When it comes to diversity, there is multi-cultural and there is the Democratic Republic of the Congo. The third largest country in Africa, the Congo is home to roughly 69 million people, encompassing several hundred distinct ethnic and tribal groups, perhaps as many as 700. As many as 200 languages are spoken within the country, with French being the official language.
Generalizing about the musical traditions of a country like the Congo is problematic. Each of those 700 ethnic groups has its own cultural traditions — of dance, music, singing, costumes and masks — and while there are similarities and overlap between the traditions, there is much that is unique in each tradition. Suffice it to say that the musical culture of the Congo is incredibly rich, complex and impossible to unravel.
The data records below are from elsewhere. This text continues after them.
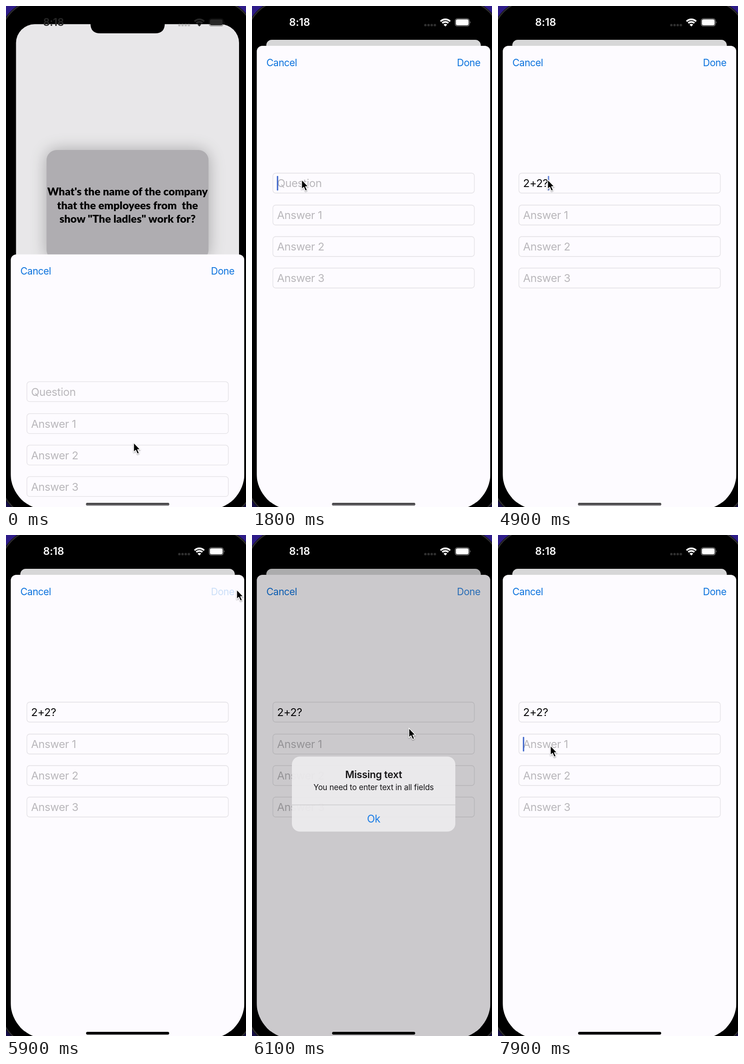
These frames come from a looping animation (517x1082 px, 8 s). An HTML page:

```html
<!DOCTYPE html>
<html lang="en">
<head>
<meta charset="utf-8">
<title>Add a flashcard</title>
<style>
  html, body { margin: 0; width: 100%; height: 100%; overflow: hidden; background: #000; }
  svg { display: block; width: 100vw; height: 100vh; }
  text { white-space: pre; }
  svg { font-family: Inter, Roboto, sans-serif; }
  .nav { font-size: 21px; letter-spacing: -.5px; fill: #0b72dd; }
  .input { font-size: 23.5px; letter-spacing: -.4px; fill: #b9b7bb; }
  .box { fill: none; stroke: #e3e1e5; stroke-width: 1.3; }
  .middle { text-anchor: middle; }
  .card { font: 900 24.5px Lato, "Open Sans", sans-serif; }
</style>
</head>
<body>
<svg viewBox="0 0 517 1082" preserveAspectRatio="none">
  <defs>
    <linearGradient id="desk" x2="0" y2="1">
      <stop stop-color="#2d1b88"/><stop offset="1" stop-color="#150e45"/>
    </linearGradient>
    <linearGradient id="bar" x2="0" y2="1">
      <stop stop-color="#3b3a3c"/><stop offset="1" stop-color="#706f72"/>
    </linearGradient>
    <filter id="glow" x="-30%" y="-30%" width="160%" height="160%"><feGaussianBlur stdDeviation="19"/></filter>
    <filter id="soft" x="-50%" y="-50%" width="200%" height="200%">
      <feDropShadow dx="0" dy="1.5" stdDeviation="1.3" flood-opacity=".4"/>
    </filter>
    <clipPath id="screen"><rect x="10" y="2" width="503.5" height="1086" rx="78"/></clipPath>
  </defs>

  <rect width="517" height="1082" fill="url(#desk)"/>
  <rect x="-15" y="-15" width="553" height="1122" rx="88" fill="#000"/>
  <rect x="-13" y="-13" width="549" height="1118" rx="86" fill="none" stroke="#2b2a2d" stroke-width="3"/>

  <g clip-path="url(#screen)">
    <g id="back">
      <rect id="page" x="-251.5" width="503" height="1088" fill="#fdfcfe"/>
      <rect x="-182.7" y="284.4" width="365.4" height="249" rx="23" opacity=".28" filter="url(#glow)"/>
      <rect x="-182.7" y="284.4" width="365.4" height="249" rx="23" fill="#bfbdc1"/>
      <g class="card middle">
        <text y="387">What's the name of the company</text>
        <text y="418">that the employees from  the</text>
        <text y="449">show "The ladles" work for?</text>
      </g>
      <rect id="shade" x="-251.5" width="503" height="1088"/>
    </g>
    <g id="sheet">
      <rect x="10.3" width="503" height="1100" rx="12" fill="#fdfbff"/>
      <text class="nav" x="31" y="44">Cancel</text>
      <text class="nav" id="done" x="441.5" y="44">Done</text>
      <g id="fields"></g>
      <rect id="caret" width="2.8" height="31.5" rx="1.2" fill="#3a62c9"/>
    </g>
    <rect id="dim" width="517" height="1082"/>
  </g>

  <path d="M174 0H350Q342 2 342 14V38Q342 59 321 59H203Q182 59 182 38V14Q182 2 174 0Z"/>
  <g id="status">
    <text x="80" y="43" font-size="22.4" font-weight="600" letter-spacing="-.1">8:18</text>
    <g fill="none" stroke-width="3.7">
      <path d="M406.2 33.2A14.6 14.6 0 0 1 426.8 33.2"/>
      <path d="M410 37A9.2 9.2 0 0 1 423 37"/>
    </g>
    <path stroke="none" d="M416.5 44.2L412.6 40.2A5.5 5.5 0 0 1 420.4 40.2Z"/>
    <rect x="437.6" y="27.2" width="30.6" height="16.2" rx="5" fill="none" stroke-width="1.3" opacity=".5"/>
    <rect x="439.2" y="28.8" width="27.4" height="13" rx="3.6" stroke="none"/>
    <path stroke="none" opacity=".5" d="M469.6 32.5Q472 35.3 469.6 38.1Z"/>
  </g>
  <g id="dots"></g>

  <rect x="172.5" y="1073" width="179" height="6" rx="3" fill="#000"/>
  <rect id="home" x="172.5" y="1073" width="179" height="6" rx="3" fill="url(#bar)"/>

  <g id="alert">
    <rect x="-172.5" y="-79.5" width="345" height="159" rx="17" fill="#ecebed" opacity=".94"/>
    <path d="M-172.5 23H172.5" stroke="#c8c7ca" stroke-width="1.2"/>
    <g class="middle">
      <text y="-33.5" font-size="21" font-weight="600" letter-spacing="-.3" fill="#161517">Missing text</text>
      <text y="-8" font-size="16.5" letter-spacing="-.15" fill="#161517">You need to enter text in all fields</text>
      <text y="60" font-size="22" letter-spacing="-.4" fill="#1b7de6">Ok</text>
    </g>
  </g>

  <path id="mouse" d="M0 0V20.5L4.5 16.3L8 24.3L11.8 22.7L8.3 15H14.3Z" stroke="#fff" stroke-width="1.4" stroke-linejoin="round" filter="url(#soft)"/>
</svg>

<script>
const LOOP = 8000, STEP = 100;
const $ = id => document.getElementById(id);
const set = (el, attrs) => { for (const k in attrs) el.setAttribute(k, attrs[k]); };
const make = (parent, tag, attrs, label = '') => {
  const el = document.createElementNS('http://www.w3.org/2000/svg', tag);
  set(el, attrs);
  el.textContent = label;
  return parent.appendChild(el);
};
const clamp = v => Math.min(1, Math.max(0, v));
const mix = (a, b, p) => a + (b - a) * p;
const gray = v => `rgb(${v},${v},${v})`;

const FIELD_TOPS = [275, 344, 412, 480];
const labels = ['Question', 'Answer 1', 'Answer 2', 'Answer 3'].map((label, i) => {
  const y = FIELD_TOPS[i];
  make($('fields'), 'rect', { class: 'box', x: 45, y, width: 434, height: 43, rx: 6 });
  return make($('fields'), 'text', { class: 'input', x: 54, y: y + 30.3 }, label);
});
for (let i = 0; i < 4; i++)
  make($('dots'), 'rect', { x: 371 + i * 6.8, y: 38.8, width: 5, height: 5, rx: 1.6 });

// Share of the way left in a critically damped spring
const spring = ms => {
  const x = Math.max(0, ms) * 0.0183;
  return (1 + x) * Math.exp(-x);
};

const QUESTION = '2+2?';
const KEY_TIMES = [2500, 3000, 3500, 4000];
const SHEET_IN = -101, FOCUS = 1500, NEXT_FOCUS = 7700;
const PRESS = 5800, ALERT_IN = 5900, ALERT_OUT = 7200;

// time, x, y of the pointer
const POINTER = [
  [0, 275, 943], [400, 275, 943], [1400, 107, 375], [4950, 107, 375],
  [5700, 497, 118], [5900, 497, 118], [6100, 338, 417], [6600, 219, 608],
  [7200, 219, 608], [7700, 113, 455], [LOOP, 113, 455]
];

function pointerAt(t) {
  const i = POINTER.findIndex(k => k[0] > t);
  const [t0, x0, y0] = POINTER[i - 1], [t1, x1, y1] = POINTER[i];
  const p = (t - t0) / (t1 - t0), eased = p * p * (3 - 2 * p);
  return [mix(x0, x1, eased), mix(y0, y1, eased)];
}

function caretOpacity(t) {
  if (t < FOCUS || (t >= PRESS - 100 && t < 6700)) return 0;
  const last = Math.max(...[FOCUS, ...KEY_TIMES, NEXT_FOCUS].filter(k => k <= t));
  const phase = (t - last) % 1000;
  if (phase < 400) return 1;
  return phase < 500 ? 0.5 : phase < 900 ? 0 : 0.8;
}

function drawSheet(t) {
  const left = spring(t - SHEET_IN), p = 1 - left;
  set($('back'), { transform: `translate(261.8 ${mix(-2, 73, p)}) scale(${1 - 0.0815 * p})` });
  const rx = mix(78, 13, p);
  set($('page'), { rx });
  set($('shade'), { rx, opacity: 0.15 * p });
  set($('sheet'), { transform: `translate(0 ${86 + 1004 * left})` });

  const light = clamp((p - 0.55) / 0.4);
  const ink = gray(Math.round(mix(38, 255, light)));
  set($('status'), { fill: ink, stroke: 'none' });
  $('status').querySelectorAll('[fill=none]').forEach(el => set(el, { stroke: ink }));
  set($('dots'), { fill: gray(Math.round(mix(184, 48, light))) });
}

function drawInput(t) {
  const typed = QUESTION.slice(0, KEY_TIMES.filter(k => k <= t).length);
  labels[0].textContent = typed || 'Question';
  labels[0].style.fill = typed ? '#09080a' : '';
  const next = t >= NEXT_FOCUS;
  const width = typed && !next ? labels[0].getComputedTextLength() : 0;
  set($('caret'), { x: 53.6 + width, y: FIELD_TOPS[next ? 1 : 0] + 6, opacity: caretOpacity(t) });
}

function drawAlert(t) {
  const rest = spring(t - ALERT_IN);
  const shown = clamp((1 - rest) * 1.14) * spring(t - ALERT_OUT);
  set($('alert'), { transform: `translate(262 559.5) scale(${1 + 0.17 * rest})`, opacity: shown });
  set($('dim'), { opacity: 0.2 * shown });
  const done = t < PRESS ? 1 : clamp(0.2 + (t - ALERT_IN) / 310);
  set($('done'), { opacity: Math.max(0.2, done) });
}

function draw(t) {
  drawSheet(t);
  drawInput(t);
  drawAlert(t);
  set($('home'), { opacity: clamp((5800 - t) / 500) });
  const [x, y] = pointerAt(t);
  set($('mouse'), { transform: `translate(${x} ${y})` });
}

const start = performance.now();
function tick() {
  const t = (performance.now() - start) % LOOP;
  draw(Math.floor(t / STEP) * STEP);
  requestAnimationFrame(tick);
}
tick();
</script>
</body>
</html>
```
The Wacongo Dance Company, which performs at UD’s Boll Theatre April 7, was founded in 1998 in Kinshasa, the capital of the Democratic Republic of the Congo, by Elie Kihonia, a multi-instrumentalist and choir veteran. Wacongo’s repertoire of music, dance and drumming represents some 400 of these traditional groups, including the Luba, Mongo, Kongo, Mbala, Bantu, Pende, Kuba, Mbunda and many more.
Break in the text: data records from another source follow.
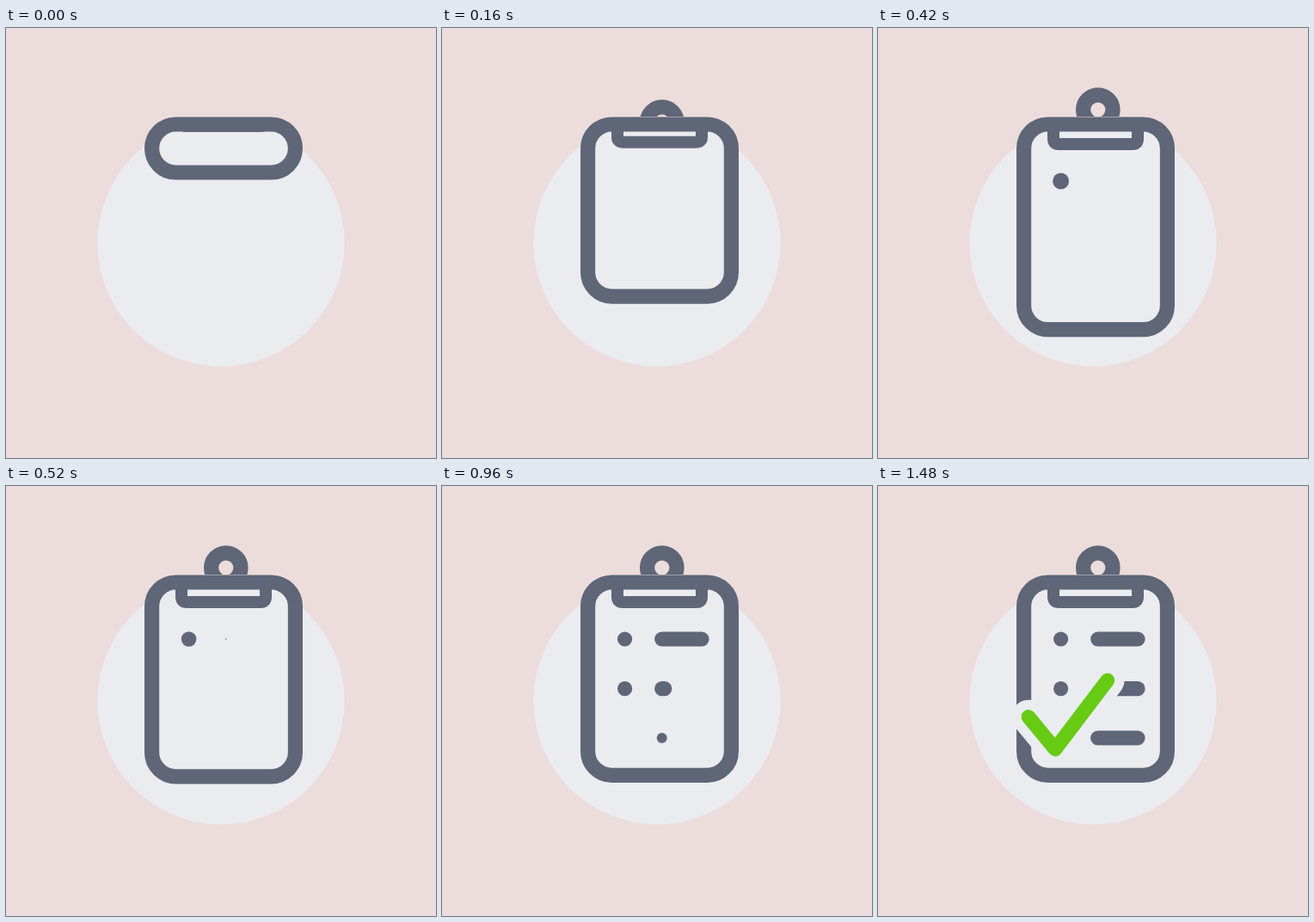
Animation of 500x500 px, one loop 2220 ms. Source, as an HTML page:

```html
<!DOCTYPE html>
<html lang="en">
<head>
<meta charset="utf-8">
<title>Checklist</title>
<style>
  html, body { margin: 0; width: 100%; height: 100%; overflow: hidden; background: #ecdddc; }
  svg { display: block; width: 100vw; height: 100vh; }
  .ink { fill: none; stroke: #5f6678; stroke-width: 17.2; stroke-linecap: round; }
  .dot { fill: #5f6678; }
  .tick { fill: none; stroke-linecap: round; stroke-linejoin: round; }
</style>
</head>
<body>
<svg viewBox="0 0 500 500">
  <defs>
    <clipPath id="above"><rect x="200" width="120" height="103"/></clipPath>
    <clipPath id="below"><rect x="180" y="112" width="150" height="60"/></clipPath>
  </defs>
  <circle cx="250" cy="250" r="143.5" fill="#ebecf0"/>
  <g clip-path="url(#above)"><circle id="ring" class="ink" cx="255.8" r="17.2"/></g>
  <g clip-path="url(#below)">
    <path id="plate" class="ink" style="stroke-width:14;stroke-linecap:butt"
      d="M204 80V129q0 6 6 6H296q6 0 6-6V80"/>
  </g>
  <rect id="board" class="ink" x="169.6" y="112" width="166.8" rx="28"/>
  <circle id="dot1" class="dot" cx="212.6" cy="178"/>
  <circle id="dot2" class="dot" cx="212.6" cy="235.7"/>
  <path id="line1" class="ink"/>
  <path id="line2" class="ink"/>
  <path id="line3" class="ink"/>
  <path id="halo" class="tick" stroke="#ebecf0" stroke-width="39.5"/>
  <path id="tick" class="tick" stroke="#66cb12" stroke-width="16.8"/>
</svg>
<script>
  const LOOP = 2220, STEP = 20;
  const $ = id => document.getElementById(id);
  const inOut = u => (1 - Math.cos(Math.PI * u)) / 2;
  const out = u => Math.sin(Math.PI * u / 2);

  // keys: [time, value, easing into this key]
  function track(t, keys) {
    if (t <= keys[0][0]) return keys[0][1];
    for (let i = 1; i < keys.length; i++) {
      const [t0, a] = keys[i - 1], [t1, b, ease = inOut] = keys[i];
      if (t < t1) return a + (b - a) * ease((t - t0) / (t1 - t0));
    }
    return keys[keys.length - 1][1];
  }

  function drawLine(id, y, t, pop, grow) {
    const el = $(id);
    const width = track(t, [[pop, 0], [pop + 100, 17.2]]);
    const x = track(t, [[grow, 255.7], [grow + 220, 302]]);
    el.setAttribute('d', `M255.7 ${y}H${x + 0.01}`);
    el.style.strokeWidth = width;
    el.style.visibility = width > 0 ? 'visible' : 'hidden';
  }

  function drawDot(id, t, start) {
    $(id).setAttribute('r', track(t, [[start, 0], [start + 100, 10.5], [start + 200, 8.6]]));
  }

  const A = [175, 268.5], B = [206, 306], C = [266.8, 226];
  const dist = (p, q) => Math.hypot(q[0] - p[0], q[1] - p[1]);
  const toward = (p, q, len) => p.map((v, i) => v + (q[i] - v) * len / dist(p, q));

  function drawTick(t) {
    const short = dist(A, B), full = short + dist(B, C);
    const len = track(t, [[980, 0], [1225, full + 2.3], [1480, full]]);
    const d = len <= short
      ? `M${A}L${toward(A, B, len + 0.01)}`
      : `M${A}L${B}L${toward(B, C, len - short)}`;
    for (const id of ['halo', 'tick']) {
      $(id).setAttribute('d', d);
      $(id).style.visibility = len > 0 ? 'visible' : 'hidden';
    }
  }

  function draw(t) {
    const bottom = track(t, [[0, 176.6], [300, 370.5, out], [560, 345]]);
    $('board').setAttribute('height', bottom - 120.6);
    $('ring').setAttribute('cy', track(t, [[80, 130], [250, 84], [400, 95]]));
    $('plate').setAttribute('transform', `translate(0 ${track(t, [[0, -21], [230, 0, out]])})`);
    drawDot('dot1', t, 340);
    drawDot('dot2', t, 600);
    drawLine('line1', 178, t, 500, 611);
    drawLine('line2', 235.7, t, 820, 924);
    drawLine('line3', 293, t, 897, 990);
    drawTick(t);
  }

  const start = performance.now();
  function frame() {
    const t = (performance.now() - start) % LOOP;
    draw(Math.floor(t / STEP) * STEP);
    requestAnimationFrame(frame);
  }
  frame();
</script>
</body>
</html>
```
Like the Eskimos, who reportedly have no word for “snow,” people in the Congo have no particular name for Congolese music. The closest is “muziki na biso,” which means “our music,” as opposed to foreign music. To people outside of the country, most Congolese music is known as soukous, though technically soukous is just one of the many genres of Congolese music; others include rumba, madiaba and mutuashi.
There’s a remarkably fluid line in the Congo between traditional music and pop music. Even the most pop-oriented music has its traditional elements. Many of the core members of Wacongo have worked with Afro-pop artists, including such artists as Papa Wemba, Koffi Olomide, Kanda Bongo Man, Franco (guitarist Francois Luambo Makiadi), Soukous Stars and Orchestre Afrisa International, the influential band led by soukous pioneer Tabu Ley Rochereau.
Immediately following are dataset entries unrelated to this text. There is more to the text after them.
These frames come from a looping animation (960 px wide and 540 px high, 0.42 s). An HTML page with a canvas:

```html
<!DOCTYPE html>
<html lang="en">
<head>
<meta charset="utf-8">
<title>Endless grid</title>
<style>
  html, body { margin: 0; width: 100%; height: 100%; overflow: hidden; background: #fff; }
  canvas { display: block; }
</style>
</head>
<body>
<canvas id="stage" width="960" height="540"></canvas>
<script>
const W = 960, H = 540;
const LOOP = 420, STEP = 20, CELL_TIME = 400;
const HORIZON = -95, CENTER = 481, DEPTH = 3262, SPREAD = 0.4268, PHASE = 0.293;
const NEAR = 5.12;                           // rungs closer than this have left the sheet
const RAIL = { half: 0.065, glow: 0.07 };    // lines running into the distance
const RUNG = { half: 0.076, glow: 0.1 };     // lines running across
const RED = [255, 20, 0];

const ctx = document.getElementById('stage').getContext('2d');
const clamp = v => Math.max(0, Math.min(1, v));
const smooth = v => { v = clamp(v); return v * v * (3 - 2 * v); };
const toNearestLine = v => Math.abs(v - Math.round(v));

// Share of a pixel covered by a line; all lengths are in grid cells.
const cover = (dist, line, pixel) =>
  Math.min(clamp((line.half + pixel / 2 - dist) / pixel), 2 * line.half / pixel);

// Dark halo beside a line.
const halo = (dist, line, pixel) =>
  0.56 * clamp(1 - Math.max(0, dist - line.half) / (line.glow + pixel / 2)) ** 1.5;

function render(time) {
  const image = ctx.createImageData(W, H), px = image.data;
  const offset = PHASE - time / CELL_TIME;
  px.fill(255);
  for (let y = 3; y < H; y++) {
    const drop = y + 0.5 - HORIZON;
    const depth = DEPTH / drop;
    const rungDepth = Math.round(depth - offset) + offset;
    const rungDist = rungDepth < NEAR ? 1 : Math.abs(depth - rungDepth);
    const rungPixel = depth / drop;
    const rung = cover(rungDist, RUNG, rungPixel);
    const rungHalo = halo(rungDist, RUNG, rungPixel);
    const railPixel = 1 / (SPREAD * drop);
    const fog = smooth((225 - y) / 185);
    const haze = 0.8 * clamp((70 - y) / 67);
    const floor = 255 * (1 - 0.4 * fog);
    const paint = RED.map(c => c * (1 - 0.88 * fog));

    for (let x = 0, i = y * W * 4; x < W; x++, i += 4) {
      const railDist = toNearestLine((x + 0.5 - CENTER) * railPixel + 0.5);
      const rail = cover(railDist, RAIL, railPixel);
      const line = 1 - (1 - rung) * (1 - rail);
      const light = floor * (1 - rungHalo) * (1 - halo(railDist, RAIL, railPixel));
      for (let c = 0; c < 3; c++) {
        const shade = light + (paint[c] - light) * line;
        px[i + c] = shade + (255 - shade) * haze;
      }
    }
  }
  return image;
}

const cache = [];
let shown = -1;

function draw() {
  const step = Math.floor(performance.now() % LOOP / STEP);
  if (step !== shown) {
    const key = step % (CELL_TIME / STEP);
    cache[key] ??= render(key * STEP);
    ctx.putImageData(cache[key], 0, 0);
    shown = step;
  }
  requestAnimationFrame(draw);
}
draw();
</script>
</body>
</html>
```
This interplay between pop and traditional music has influenced and enriched both styles. It seems unforced in a place where the traditional is never far from the surface, but it was once a matter of state policy.
During the late 1960s and 1970s, the country (then known as Zaire) struggled with President Mobutu’s infamous retour à l’authenticité (return to authenticity) policies. Based on China’s Cultural Revolution, Mobutu’s idea was to renounce all “foreign” influences, purge the country of the last vestiges of its colonial past, re-Africanize Africa and return to some dimly remembered time when everything was better. The policies worked about as well as you’d expect — the Mao-jacket-inspired dress code for public employees went over really well — but traditional music did gain a somewhat higher profile as a result.
The music of the Wacongo Dance Company is high-energy, exciting and woven from many, many strands, both traditional and modern. My advice is to go to the show and open your ears and mind. Don’t try to figure it out. Just enjoy it.